- What you will do
Pull out every line below that contains the word "COLS".

[Start of Attachment]

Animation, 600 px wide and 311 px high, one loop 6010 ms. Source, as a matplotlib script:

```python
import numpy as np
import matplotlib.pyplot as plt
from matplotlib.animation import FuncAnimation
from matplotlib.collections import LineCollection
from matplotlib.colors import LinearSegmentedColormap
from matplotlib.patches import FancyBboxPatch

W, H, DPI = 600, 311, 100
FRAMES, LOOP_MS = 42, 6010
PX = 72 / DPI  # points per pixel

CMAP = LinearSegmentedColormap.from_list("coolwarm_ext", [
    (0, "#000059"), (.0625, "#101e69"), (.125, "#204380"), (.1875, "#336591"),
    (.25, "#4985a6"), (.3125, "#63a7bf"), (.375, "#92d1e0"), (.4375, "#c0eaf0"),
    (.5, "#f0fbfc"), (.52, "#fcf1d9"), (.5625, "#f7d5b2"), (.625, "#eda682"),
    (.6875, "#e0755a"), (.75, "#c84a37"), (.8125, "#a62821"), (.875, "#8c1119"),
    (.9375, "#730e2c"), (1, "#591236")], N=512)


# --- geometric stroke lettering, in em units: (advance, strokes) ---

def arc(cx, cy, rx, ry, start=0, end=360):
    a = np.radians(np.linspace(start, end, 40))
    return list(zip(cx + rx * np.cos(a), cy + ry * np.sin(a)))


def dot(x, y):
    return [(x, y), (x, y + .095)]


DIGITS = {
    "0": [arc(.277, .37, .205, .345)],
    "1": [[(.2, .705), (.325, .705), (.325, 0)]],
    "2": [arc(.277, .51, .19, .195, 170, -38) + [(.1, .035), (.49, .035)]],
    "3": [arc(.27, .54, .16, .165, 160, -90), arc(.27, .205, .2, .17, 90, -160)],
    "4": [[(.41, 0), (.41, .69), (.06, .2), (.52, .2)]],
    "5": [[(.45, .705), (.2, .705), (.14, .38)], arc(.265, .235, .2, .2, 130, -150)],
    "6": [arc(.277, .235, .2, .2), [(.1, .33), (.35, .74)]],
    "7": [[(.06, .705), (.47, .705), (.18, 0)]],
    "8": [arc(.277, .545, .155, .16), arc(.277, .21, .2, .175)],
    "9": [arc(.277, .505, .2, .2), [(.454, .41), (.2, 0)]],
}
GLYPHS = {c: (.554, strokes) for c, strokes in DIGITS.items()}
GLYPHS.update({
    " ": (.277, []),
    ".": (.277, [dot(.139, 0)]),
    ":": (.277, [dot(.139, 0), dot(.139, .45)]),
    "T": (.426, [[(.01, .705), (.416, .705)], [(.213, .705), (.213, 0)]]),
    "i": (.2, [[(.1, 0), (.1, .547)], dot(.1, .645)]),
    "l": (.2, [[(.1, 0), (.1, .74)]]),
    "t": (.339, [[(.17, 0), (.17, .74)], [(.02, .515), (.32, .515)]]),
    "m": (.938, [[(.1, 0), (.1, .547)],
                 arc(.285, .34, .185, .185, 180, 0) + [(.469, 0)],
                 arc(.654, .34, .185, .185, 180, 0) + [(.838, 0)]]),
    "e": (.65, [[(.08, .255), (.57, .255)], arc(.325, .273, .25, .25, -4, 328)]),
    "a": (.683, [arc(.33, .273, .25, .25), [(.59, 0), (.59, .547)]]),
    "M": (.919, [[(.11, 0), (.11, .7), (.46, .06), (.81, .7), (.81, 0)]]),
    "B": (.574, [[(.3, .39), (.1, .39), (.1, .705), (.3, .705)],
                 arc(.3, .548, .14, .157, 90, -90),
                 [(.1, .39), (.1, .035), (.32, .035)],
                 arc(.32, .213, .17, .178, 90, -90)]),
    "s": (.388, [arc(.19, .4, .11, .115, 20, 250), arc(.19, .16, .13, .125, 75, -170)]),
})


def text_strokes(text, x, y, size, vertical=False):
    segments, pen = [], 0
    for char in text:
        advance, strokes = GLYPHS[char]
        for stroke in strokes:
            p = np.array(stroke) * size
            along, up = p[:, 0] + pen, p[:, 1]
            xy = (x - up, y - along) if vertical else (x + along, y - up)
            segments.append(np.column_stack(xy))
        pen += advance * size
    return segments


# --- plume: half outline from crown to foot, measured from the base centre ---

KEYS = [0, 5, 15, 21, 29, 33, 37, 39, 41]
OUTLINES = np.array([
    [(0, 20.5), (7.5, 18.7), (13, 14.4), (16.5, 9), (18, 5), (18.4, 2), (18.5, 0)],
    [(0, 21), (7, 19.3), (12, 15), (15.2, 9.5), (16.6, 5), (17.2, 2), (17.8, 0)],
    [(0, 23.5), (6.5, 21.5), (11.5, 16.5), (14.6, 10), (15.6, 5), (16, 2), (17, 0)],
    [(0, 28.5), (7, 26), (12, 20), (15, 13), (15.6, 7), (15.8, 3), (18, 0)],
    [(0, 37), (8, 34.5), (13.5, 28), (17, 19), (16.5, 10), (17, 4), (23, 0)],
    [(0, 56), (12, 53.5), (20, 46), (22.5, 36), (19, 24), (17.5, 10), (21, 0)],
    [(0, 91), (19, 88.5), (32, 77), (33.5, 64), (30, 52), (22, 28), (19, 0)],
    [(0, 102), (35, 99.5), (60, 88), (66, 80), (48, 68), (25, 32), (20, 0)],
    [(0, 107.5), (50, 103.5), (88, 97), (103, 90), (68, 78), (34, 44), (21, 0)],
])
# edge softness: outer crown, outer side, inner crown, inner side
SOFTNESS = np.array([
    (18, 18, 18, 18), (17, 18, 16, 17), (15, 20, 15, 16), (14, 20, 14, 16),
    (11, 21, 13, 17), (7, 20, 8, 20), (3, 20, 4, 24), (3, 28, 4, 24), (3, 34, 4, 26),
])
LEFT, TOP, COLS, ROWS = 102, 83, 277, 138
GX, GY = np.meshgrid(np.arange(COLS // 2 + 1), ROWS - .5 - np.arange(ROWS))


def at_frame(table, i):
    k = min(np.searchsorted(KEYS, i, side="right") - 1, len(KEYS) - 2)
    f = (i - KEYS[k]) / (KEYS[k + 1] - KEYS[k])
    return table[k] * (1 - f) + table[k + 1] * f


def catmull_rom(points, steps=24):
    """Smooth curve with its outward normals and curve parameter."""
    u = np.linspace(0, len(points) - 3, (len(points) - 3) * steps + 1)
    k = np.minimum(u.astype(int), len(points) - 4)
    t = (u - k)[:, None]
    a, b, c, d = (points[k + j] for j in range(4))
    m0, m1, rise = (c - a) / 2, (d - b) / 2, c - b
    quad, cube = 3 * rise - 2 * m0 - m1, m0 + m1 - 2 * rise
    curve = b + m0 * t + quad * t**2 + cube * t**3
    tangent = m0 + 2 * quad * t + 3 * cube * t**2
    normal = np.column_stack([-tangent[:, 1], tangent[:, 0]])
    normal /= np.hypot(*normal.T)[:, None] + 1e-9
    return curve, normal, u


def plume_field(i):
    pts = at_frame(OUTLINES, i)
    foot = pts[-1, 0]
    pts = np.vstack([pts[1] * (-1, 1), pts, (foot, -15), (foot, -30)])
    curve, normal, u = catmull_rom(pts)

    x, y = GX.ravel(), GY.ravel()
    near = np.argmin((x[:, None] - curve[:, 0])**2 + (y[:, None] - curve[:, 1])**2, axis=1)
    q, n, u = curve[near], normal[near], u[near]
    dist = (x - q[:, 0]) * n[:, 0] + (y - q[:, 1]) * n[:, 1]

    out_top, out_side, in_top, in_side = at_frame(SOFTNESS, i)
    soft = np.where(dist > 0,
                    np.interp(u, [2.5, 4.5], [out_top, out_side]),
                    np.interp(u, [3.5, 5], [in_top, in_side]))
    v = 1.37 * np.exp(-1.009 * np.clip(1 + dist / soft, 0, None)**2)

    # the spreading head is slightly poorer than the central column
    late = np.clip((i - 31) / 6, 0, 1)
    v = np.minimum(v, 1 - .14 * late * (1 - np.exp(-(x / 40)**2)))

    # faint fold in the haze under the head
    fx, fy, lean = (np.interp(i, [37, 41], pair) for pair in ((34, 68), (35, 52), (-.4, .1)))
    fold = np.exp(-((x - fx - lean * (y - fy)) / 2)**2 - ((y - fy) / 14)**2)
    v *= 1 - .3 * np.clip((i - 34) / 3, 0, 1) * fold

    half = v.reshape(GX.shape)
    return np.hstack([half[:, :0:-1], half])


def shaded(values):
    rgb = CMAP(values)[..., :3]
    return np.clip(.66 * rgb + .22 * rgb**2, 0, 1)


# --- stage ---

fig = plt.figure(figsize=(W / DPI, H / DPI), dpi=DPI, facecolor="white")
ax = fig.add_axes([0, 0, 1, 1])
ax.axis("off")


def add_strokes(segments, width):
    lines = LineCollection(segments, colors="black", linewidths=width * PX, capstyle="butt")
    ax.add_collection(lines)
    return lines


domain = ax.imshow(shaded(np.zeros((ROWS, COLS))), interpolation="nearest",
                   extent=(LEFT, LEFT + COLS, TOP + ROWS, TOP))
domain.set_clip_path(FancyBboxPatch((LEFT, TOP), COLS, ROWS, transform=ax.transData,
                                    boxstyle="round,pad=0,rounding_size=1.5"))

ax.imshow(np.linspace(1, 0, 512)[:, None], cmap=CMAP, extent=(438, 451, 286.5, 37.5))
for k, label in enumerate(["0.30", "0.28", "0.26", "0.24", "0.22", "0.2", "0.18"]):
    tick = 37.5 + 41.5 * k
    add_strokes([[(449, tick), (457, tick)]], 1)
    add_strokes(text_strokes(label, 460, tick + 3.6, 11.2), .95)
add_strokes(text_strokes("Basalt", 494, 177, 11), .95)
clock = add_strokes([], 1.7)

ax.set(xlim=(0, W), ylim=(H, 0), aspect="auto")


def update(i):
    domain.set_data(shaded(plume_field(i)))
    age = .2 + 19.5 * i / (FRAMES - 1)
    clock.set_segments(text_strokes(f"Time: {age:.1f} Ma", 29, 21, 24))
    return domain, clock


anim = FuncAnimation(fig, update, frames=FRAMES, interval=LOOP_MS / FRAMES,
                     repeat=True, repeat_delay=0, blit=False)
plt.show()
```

[End of Attachment]

- Answer for the task
LEFT, TOP, COLS, ROWS = 102, 83, 277, 138
GX, GY = np.meshgrid(np.arange(COLS // 2 + 1), ROWS - .5 - np.arange(ROWS))
domain = ax.imshow(shaded(np.zeros((ROWS, COLS))), interpolation="nearest",
                   extent=(LEFT, LEFT + COLS, TOP + ROWS, TOP))
domain.set_clip_path(FancyBboxPatch((LEFT, TOP), COLS, ROWS, transform=ax.transData,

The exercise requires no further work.